The most obvious change in land cover is the major expansion of agricultural land across most regions of Benin. Agricultural areas (including plantations and irrigated agriculture) progressed from 9.2 to 27.1 percent of the total country area, or an increase of over 5 percent (about 600 sq km) per year between 1975 and 2013.

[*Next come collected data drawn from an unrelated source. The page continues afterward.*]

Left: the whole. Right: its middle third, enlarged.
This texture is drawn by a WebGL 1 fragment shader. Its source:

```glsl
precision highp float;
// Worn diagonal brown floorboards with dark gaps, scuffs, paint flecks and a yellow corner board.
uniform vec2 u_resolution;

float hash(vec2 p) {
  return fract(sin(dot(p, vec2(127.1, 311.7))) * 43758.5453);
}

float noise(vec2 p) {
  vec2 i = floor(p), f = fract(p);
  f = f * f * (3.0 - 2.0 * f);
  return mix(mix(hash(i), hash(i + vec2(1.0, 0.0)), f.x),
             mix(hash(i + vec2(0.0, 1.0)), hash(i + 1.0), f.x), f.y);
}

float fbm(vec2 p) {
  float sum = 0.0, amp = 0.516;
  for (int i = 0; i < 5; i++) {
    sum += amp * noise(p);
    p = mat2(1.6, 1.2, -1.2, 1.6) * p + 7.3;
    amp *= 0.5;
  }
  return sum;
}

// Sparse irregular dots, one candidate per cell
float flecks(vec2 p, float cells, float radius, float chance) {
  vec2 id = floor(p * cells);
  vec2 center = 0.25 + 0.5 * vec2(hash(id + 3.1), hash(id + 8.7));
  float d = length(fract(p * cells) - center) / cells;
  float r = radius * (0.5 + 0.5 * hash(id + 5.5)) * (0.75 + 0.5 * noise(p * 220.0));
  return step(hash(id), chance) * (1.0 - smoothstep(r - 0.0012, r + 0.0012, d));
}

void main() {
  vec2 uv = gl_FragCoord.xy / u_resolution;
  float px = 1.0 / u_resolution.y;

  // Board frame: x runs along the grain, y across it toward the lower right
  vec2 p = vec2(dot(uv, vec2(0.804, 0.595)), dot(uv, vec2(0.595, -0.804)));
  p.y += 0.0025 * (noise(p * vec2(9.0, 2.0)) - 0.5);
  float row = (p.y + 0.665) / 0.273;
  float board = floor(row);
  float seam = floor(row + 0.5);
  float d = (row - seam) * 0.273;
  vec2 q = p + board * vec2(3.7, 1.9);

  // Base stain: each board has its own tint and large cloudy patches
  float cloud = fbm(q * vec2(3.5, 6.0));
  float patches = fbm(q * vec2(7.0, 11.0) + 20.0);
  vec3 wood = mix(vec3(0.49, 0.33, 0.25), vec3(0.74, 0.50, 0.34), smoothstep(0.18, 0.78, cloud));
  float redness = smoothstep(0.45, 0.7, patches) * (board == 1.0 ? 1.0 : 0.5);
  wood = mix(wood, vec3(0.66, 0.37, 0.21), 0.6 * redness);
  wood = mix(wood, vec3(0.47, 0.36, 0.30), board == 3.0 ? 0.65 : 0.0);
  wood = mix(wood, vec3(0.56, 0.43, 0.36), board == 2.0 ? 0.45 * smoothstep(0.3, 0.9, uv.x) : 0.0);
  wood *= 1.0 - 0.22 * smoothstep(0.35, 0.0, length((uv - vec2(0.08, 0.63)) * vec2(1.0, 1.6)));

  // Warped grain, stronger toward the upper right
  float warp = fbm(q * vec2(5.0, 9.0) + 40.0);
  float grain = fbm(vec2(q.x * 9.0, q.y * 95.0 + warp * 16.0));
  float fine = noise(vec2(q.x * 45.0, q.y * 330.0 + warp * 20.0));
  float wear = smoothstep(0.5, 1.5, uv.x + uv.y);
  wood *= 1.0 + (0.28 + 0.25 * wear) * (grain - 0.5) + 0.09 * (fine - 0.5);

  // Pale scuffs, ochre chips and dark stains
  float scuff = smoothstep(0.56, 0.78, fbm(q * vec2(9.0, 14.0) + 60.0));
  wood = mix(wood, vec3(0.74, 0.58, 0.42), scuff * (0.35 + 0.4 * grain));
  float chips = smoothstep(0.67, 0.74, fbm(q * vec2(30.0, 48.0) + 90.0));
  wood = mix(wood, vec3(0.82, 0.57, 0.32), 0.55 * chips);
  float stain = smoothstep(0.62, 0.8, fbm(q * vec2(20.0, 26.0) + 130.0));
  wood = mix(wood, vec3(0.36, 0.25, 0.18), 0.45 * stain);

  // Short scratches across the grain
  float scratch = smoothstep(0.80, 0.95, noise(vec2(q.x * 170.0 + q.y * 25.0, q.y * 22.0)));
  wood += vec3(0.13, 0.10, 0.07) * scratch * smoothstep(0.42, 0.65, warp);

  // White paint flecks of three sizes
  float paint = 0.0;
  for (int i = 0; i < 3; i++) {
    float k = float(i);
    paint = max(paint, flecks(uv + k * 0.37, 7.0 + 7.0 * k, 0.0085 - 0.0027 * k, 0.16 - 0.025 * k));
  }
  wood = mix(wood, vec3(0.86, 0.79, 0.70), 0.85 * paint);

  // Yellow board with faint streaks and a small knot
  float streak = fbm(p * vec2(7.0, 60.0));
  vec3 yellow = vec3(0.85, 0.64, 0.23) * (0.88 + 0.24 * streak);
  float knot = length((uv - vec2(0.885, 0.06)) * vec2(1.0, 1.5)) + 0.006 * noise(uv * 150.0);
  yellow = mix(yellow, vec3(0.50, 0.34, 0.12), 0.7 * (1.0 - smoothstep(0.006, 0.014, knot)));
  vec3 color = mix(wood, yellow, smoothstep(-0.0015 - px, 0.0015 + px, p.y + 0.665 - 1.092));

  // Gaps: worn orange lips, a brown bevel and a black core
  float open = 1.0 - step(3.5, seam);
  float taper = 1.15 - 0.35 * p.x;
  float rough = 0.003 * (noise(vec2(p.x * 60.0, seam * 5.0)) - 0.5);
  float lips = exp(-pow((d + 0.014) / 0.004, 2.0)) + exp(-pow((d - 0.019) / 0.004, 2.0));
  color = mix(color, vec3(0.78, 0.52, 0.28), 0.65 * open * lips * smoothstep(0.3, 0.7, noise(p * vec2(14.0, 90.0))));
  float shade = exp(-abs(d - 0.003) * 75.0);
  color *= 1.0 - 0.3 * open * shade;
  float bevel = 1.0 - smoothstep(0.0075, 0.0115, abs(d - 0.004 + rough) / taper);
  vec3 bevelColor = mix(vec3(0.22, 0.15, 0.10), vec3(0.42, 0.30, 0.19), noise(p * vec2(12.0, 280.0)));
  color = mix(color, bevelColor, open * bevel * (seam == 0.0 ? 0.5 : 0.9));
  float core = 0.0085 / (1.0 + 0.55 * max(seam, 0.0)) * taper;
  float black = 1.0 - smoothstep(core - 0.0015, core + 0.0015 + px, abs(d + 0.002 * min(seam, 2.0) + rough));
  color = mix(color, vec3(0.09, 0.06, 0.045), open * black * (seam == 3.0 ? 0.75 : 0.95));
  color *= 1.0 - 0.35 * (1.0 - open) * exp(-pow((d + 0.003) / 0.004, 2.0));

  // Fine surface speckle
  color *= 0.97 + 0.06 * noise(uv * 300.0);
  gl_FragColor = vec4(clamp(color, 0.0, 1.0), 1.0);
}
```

In northern Benin, much of the Pendjari Plain (PEN) and the Northern Pénéplaine bénino-togolaise Plain (PBN) has been spared from these landscape transformations owing to the complex of protected areas in that ecoregion. Rainfed agriculture expansion tends to follow the main transportation arteries. One major axis of development has been the north-south highway from Parakou to Kandi to Malanville. The highest levels of agricultural progression occurred farther south in the Pénéplaine Bénino-togolaise Sud (PBS), along the Dassa-Savé axis. Furthermore, Benin’s agriculture is characterized by cropland associated with oil palm trees. Although they already covered most of the Terre de Barre (TB) plateau by 1975, oil palms farmland increased by about 28 percent over the 38-year period. Associated with agricultural expansion is the considerable fragmentation of Benin’s diverse remaining savannas that range from open tree savannas in the north to wooded savannas in the south. Even though savanna area decreased by 23 percent since 1975, it remains the dominant land cover type in Benin and still covers more than half of the country.

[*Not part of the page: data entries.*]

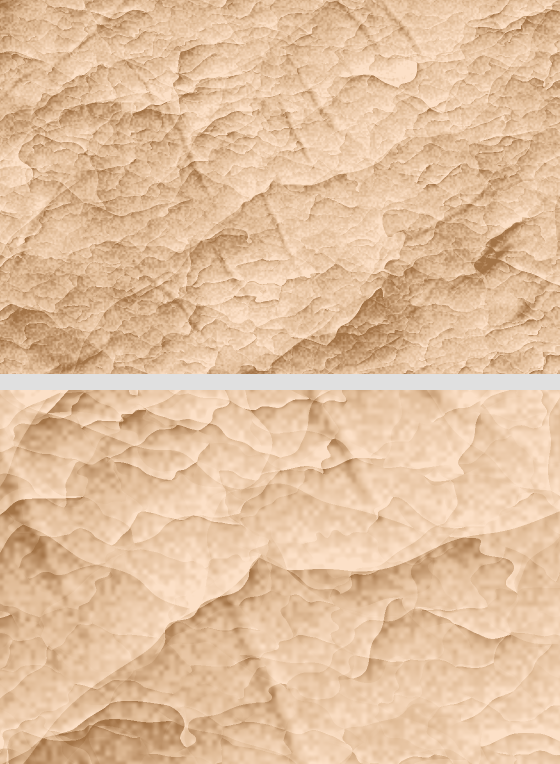
Top, the full canvas; bottom, a detail of the centre.
A Shadertoy shader for this texture:

```glsl
const vec3 SHADOW = vec3(0.68, 0.50, 0.33);
const vec3 KRAFT = vec3(0.88, 0.735, 0.59);
const vec3 HIGHLIGHT = vec3(0.975, 0.86, 0.755);
const vec2 LIGHT_DIR = vec2(-0.45, 0.89);
const float BASE_TONE = 0.72;
const float CREASE_WIDTH = 0.09;    // in cells
const float CREASE_DEPTH = 1.35;
const float FACET_TILT = 0.6;
const float FACET_VARIATION = 0.5;
const int FOLD_COUNT = 18;
const float FOLD_WIDTH = 0.006;     // in canvas heights
const float FOLD_DEPTH = 0.34;
const float PATCH_DEPTH = 0.34;
const float VIGNETTE = 0.22;
const float GRAIN_SCALE = 210.0;
const float GRAIN_DEPTH = 0.40;

float hash(vec2 p) {
    vec3 q = fract(p.xyx * vec3(0.1031, 0.1030, 0.0973));
    q += dot(q, q.yzx + 33.33);
    return fract((q.x + q.y) * q.z);
}

vec2 hash2(vec2 p) {
    return vec2(hash(p), hash(p + 71.7));
}

float noise(vec2 p) {
    vec2 i = floor(p), f = fract(p);
    f = f * f * (3.0 - 2.0 * f);
    return mix(mix(hash(i), hash(i + vec2(1, 0)), f.x),
               mix(hash(i + vec2(0, 1)), hash(i + vec2(1, 1)), f.x), f.y);
}

vec2 wobble(vec2 p) {
    return vec2(noise(p), noise(p + 43.3)) - 0.5;
}

mat2 rotation(float a) {
    float c = cos(a), s = sin(a);
    return mat2(c, s, -s, c);
}

// Light on tilted Voronoi facets with embossed borders
float facets(vec2 p, vec2 light) {
    vec2 cell = floor(p), nearId = cell, nextId = cell;
    vec2 near = vec2(8.0), next = vec2(9.0);
    for (int y = -1; y <= 1; y++)
    for (int x = -1; x <= 1; x++) {
        vec2 id = cell + vec2(x, y);
        vec2 d = id + hash2(id) - p;
        if (dot(d, d) < dot(near, near)) {
            next = near; nextId = nearId;
            near = d; nearId = id;
        } else if (dot(d, d) < dot(next, next)) {
            next = d; nextId = id;
        }
    }
    vec2 across = normalize(next - near + 1e-5);
    float border = dot(0.5 * (near + next), across);
    float strength = 1.5 * hash(nearId + nextId + 0.37) - 0.4;
    float crease = strength * dot(across, light) * exp(-border / CREASE_WIDTH);
    return FACET_TILT * dot(near, light)
         + FACET_VARIATION * (hash(nearId + 5.9) - 0.5)
         - CREASE_DEPTH * crease;
}

// Four sizes of crumpling, each stretched sideways and turned
float crumple(vec2 p) {
    float sum = 0.0, scale = 3.5;
    vec4 depth = vec4(0.21, 0.28, 0.31, 0.25);
    vec4 turn = vec4(-0.6, 0.4, -0.25, 0.3);
    for (int i = 0; i < 4; i++) {
        mat2 r = rotation(turn[i]);
        vec2 q = r * (p * scale) * vec2(0.78, 1.2) + 17.3 * float(i + 1);
        q += 0.5 * wobble(q * 1.3) + 0.22 * wobble(q * 4.1);
        float local = 0.5 + noise(p * 4.0 + 9.1 * float(i));
        sum += depth[i] * local * facets(q, r * LIGHT_DIR);
        scale *= 1.9;
    }
    return sum;
}

// Long folds: falling in the middle, rising near the sides
float folds(vec2 p, float aspect) {
    float sum = 0.0;
    p += 0.035 * wobble(p * 9.0) + 0.012 * wobble(p * 31.0);
    for (int i = 0; i < FOLD_COUNT; i++) {
        float k = float(i);
        vec2 r = hash2(vec2(k, 3.7)), s = hash2(vec2(k, 19.1));
        float x = (k + r.x) / float(FOLD_COUNT);
        float side = step(0.24, abs(x - 0.5));
        float angle = mix(-0.85, 0.82, side) + 0.6 * (s.x - 0.5);
        vec2 q = (p - vec2(x * aspect, r.y)) * rotation(angle);
        float taper = smoothstep(mix(0.12, 0.32, s.y), 0.0, abs(q.x));
        float u = q.y / (FOLD_WIDTH * (0.5 + taper));
        sum += taper * (0.6 * exp(-(u - 1.8) * (u - 1.8)) - exp(-u * u));
    }
    return sum;
}

vec3 paper(vec2 p, float aspect) {
    vec2 centred = vec2(p.x / aspect, p.y) * 2.0 - 1.0;
    float rim = dot(centred * centred, centred * centred);

    // Darker slanting patches, mostly low and to the sides
    vec2 slanted = rotation(-0.6) * p * vec2(2.6, 5.5);
    float stain = noise(slanted + 1.2 * wobble(p * 6.0) + 12.4);
    float bias = 0.45 + 0.4 * abs(centred.x) - 0.25 * centred.y;
    float patchTone = smoothstep(0.55, 0.8, stain) * bias;

    float tone = BASE_TONE + crumple(p) + FOLD_DEPTH * folds(p, aspect);
    tone -= PATCH_DEPTH * patchTone + VIGNETTE * 0.5 * rim;
    tone += GRAIN_DEPTH * (noise(p * GRAIN_SCALE) - 0.5);
    vec3 dark = mix(SHADOW, KRAFT, clamp(tone * 2.0, -0.2, 1.0));
    return mix(dark, HIGHLIGHT, clamp(tone * 2.0 - 1.0, 0.0, 1.15));
}

void mainImage(out vec4 fragColor, in vec2 fragCoord) {
    float aspect = iResolution.x / iResolution.y;
    vec3 colour = vec3(0.0);
    for (int i = 0; i < 4; i++) {
        vec2 shift = vec2(i % 2, i / 2) * 0.5 - 0.25;
        colour += paper((fragCoord + shift) / iResolution.y, aspect);
    }
    fragColor = vec4(colour / 4.0, 1.0);
}
```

A century or more ago, much of southern Benin was still covered in dense, biologically diverse forest. Since then, Benin has lost nearly all of its forest cover. In 1975, very little remained of Benin’s original dense forest (about 700 sq km). By 2013, Benin lost 58 percent of its remaining dense forest, which now only represents 0.2 percent of the country. Similarly, degraded forest nearly vanished and woodland regressed by 70 percent. Another important forest class found in Benin is the gallery forest, which is the most biologically rich habitat in the savanna zones of the central and northern plains. While gallery forests are limited to a narrow strip of dense canopy trees along the river systems, their total area greatly exceeds that of the few remaining dense forests. In 1975, the gallery forests covered about 6,200 sq km, but they decreased to 4,500 sq km in 2013, a decline of 27 percent.

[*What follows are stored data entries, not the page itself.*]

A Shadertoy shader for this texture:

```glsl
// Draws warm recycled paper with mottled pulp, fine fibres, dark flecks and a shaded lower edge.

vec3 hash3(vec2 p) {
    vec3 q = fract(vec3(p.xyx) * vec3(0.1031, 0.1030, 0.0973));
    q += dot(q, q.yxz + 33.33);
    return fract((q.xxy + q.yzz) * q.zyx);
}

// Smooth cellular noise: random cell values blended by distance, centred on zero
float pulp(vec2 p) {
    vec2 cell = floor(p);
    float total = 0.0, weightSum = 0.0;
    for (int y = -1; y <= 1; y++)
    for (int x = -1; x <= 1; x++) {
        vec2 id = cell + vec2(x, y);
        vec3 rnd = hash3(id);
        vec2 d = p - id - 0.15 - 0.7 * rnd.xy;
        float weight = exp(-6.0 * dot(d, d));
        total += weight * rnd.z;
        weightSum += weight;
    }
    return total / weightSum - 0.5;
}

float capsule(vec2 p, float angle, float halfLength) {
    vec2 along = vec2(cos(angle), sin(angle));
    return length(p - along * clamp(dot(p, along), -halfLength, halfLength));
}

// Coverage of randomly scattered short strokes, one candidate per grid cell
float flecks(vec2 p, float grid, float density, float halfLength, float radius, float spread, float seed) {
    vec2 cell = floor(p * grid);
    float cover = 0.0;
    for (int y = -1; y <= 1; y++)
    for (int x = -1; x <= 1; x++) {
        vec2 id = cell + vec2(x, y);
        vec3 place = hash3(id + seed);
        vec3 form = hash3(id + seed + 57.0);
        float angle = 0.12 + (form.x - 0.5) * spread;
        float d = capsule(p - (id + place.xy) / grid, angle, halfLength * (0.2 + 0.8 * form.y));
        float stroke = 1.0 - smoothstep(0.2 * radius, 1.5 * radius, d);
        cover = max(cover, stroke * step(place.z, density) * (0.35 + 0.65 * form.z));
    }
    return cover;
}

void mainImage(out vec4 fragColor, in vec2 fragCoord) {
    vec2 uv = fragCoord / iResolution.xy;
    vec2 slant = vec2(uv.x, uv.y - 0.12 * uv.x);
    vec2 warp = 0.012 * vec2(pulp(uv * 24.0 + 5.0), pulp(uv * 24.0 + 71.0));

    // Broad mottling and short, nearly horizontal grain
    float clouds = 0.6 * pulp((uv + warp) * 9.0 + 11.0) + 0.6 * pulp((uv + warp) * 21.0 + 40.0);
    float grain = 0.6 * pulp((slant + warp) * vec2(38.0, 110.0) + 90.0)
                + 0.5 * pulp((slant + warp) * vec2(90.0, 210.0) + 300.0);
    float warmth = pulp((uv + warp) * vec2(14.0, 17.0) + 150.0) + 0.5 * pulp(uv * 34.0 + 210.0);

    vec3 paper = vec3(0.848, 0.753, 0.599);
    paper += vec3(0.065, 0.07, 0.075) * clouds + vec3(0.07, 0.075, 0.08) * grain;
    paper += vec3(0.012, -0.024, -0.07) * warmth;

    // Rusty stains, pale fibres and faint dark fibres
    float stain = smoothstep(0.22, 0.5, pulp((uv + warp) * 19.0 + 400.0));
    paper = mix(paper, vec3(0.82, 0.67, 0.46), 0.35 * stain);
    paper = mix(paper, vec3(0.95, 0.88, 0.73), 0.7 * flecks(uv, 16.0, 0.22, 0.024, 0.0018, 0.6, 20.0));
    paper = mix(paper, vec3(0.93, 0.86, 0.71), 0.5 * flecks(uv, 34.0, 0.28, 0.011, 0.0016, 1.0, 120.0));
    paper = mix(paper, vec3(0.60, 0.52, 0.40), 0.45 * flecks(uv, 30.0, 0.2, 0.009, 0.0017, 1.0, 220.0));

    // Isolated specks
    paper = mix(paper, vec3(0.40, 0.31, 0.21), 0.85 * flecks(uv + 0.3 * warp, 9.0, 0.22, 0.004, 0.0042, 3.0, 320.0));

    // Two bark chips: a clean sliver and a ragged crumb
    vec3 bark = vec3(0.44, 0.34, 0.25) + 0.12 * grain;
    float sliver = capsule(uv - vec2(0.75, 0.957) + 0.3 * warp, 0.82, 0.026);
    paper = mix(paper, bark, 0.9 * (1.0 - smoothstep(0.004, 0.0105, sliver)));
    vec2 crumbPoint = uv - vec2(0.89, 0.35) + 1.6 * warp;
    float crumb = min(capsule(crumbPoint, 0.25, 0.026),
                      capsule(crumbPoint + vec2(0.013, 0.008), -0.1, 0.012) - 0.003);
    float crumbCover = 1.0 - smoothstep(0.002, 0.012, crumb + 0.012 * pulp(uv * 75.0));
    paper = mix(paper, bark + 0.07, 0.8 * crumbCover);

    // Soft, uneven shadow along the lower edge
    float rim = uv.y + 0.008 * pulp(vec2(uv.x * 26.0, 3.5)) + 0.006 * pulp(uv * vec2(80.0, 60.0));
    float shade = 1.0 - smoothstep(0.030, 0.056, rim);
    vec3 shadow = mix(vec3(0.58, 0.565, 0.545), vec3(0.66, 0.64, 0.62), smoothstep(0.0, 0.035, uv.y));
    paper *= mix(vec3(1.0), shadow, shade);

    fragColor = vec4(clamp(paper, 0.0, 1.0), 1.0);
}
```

In a country where most people obtain their subsidence from land resources, population growth is a driving factor of land cover change. Indeed, Benin’s population tripled between 1975 and 2013, increasing from 3,263,000 to 10,600,000. As a result, the surface area of villages, towns and cities has expanded by 241 percent. Urban and agricultural landscapes extended to the detriment of Benin’s natural ecosystems, such as savannas, forests, and woodland, which have drastically decreased over the years. Agriculture, the first form of economic activity occupying a majority of the active population,constitutes an essential factor in land degradation and can have major impacts on environmental sustainability.